Can you pull out each line of the data below that includes the word "radius"?
++++++++++
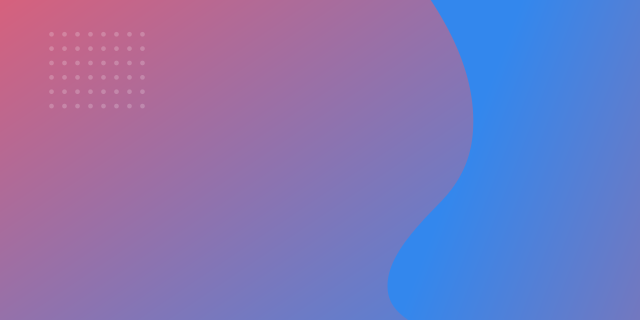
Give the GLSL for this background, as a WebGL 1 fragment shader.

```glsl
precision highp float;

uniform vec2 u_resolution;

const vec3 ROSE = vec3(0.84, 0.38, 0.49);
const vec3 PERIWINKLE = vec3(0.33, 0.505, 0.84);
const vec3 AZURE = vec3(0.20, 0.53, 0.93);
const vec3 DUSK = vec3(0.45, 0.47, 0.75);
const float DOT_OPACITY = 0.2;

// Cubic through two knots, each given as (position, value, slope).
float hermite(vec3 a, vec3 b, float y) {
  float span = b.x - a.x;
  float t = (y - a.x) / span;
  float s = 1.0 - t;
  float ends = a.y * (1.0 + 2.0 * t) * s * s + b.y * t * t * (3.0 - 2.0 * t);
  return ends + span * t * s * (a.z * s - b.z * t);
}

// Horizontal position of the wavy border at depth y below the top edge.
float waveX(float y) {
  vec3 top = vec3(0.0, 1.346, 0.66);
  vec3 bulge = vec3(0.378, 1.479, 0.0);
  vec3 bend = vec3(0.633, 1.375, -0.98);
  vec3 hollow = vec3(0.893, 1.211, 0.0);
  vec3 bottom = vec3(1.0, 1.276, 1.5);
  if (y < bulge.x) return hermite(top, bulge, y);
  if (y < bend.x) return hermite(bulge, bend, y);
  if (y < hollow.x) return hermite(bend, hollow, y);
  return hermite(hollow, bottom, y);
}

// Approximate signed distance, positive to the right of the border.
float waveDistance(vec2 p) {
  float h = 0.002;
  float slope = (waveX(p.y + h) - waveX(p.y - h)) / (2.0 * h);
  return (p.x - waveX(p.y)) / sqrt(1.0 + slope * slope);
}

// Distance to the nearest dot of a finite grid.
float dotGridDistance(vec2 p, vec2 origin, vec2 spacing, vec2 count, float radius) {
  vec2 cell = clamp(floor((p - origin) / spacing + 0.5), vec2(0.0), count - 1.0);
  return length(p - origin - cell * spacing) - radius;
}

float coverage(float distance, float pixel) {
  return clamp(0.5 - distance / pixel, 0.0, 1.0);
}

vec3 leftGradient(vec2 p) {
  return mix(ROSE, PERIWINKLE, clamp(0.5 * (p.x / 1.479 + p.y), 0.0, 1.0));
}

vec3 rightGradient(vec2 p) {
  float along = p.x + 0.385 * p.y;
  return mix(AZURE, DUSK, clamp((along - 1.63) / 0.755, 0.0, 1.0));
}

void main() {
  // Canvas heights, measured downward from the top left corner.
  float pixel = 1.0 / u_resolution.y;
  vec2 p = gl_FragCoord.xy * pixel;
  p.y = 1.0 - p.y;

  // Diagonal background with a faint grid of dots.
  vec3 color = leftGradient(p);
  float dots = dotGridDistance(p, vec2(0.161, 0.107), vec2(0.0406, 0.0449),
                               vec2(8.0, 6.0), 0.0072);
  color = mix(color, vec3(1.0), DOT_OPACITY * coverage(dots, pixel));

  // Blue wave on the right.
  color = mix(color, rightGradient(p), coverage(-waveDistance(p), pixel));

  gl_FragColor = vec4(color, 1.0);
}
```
++++++++++
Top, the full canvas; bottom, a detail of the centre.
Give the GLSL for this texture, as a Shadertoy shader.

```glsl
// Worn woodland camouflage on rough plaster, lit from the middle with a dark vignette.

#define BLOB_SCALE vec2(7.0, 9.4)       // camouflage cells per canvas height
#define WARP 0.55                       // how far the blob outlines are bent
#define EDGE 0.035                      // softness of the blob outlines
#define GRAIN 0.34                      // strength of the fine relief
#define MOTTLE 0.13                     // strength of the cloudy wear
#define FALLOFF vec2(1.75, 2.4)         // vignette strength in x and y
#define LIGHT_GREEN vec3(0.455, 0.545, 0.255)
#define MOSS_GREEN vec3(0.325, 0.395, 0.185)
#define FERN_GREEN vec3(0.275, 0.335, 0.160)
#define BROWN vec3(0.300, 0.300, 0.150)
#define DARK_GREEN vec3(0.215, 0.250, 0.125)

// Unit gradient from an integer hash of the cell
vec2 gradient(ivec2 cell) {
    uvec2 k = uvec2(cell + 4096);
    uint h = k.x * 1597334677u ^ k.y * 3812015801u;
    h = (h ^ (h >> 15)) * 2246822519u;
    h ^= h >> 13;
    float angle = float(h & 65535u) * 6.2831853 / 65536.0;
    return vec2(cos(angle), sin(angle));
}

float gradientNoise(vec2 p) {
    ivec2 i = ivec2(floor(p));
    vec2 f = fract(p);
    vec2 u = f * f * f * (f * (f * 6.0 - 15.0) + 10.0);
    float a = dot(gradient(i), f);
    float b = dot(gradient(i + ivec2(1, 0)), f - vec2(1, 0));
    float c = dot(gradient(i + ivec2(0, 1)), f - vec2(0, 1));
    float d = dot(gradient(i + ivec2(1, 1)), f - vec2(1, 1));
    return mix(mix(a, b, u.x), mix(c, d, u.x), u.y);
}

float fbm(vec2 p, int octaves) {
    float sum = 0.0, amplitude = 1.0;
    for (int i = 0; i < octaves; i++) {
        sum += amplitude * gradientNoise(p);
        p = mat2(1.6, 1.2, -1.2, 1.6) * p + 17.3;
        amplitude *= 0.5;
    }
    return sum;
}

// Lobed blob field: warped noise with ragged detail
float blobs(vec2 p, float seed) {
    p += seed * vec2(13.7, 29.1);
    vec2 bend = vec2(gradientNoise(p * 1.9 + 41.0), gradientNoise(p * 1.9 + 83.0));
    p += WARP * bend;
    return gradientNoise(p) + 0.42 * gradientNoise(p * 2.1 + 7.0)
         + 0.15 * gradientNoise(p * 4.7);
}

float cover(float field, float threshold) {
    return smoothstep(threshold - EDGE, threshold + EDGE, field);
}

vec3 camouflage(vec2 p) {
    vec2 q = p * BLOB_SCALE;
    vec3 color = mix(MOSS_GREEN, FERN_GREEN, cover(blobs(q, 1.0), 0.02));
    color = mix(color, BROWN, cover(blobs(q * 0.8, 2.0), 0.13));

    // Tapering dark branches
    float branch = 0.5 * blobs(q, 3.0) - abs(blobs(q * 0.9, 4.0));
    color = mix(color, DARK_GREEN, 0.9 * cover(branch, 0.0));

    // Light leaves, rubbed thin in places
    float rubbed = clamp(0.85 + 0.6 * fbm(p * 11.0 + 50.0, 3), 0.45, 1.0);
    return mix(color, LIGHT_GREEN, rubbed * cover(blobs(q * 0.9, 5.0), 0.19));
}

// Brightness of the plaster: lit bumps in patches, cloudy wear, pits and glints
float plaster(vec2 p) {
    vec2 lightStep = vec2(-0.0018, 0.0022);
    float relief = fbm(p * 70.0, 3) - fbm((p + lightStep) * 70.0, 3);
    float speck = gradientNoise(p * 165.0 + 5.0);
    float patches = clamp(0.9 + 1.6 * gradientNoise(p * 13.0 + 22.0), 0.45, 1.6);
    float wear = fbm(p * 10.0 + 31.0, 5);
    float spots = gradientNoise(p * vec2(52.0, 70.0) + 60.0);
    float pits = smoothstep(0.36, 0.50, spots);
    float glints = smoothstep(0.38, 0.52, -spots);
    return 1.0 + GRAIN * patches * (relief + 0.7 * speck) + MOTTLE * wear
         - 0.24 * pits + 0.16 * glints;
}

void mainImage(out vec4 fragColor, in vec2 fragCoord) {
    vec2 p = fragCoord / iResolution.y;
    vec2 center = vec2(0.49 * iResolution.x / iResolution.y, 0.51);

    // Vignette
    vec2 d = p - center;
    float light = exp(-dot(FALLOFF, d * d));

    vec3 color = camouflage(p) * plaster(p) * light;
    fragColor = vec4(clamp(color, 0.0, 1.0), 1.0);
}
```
++++++++++
■ **Solution**:
float dotGridDistance(vec2 p, vec2 origin, vec2 spacing, vec2 count, float radius) {
  return length(p - origin - cell * spacing) - radius;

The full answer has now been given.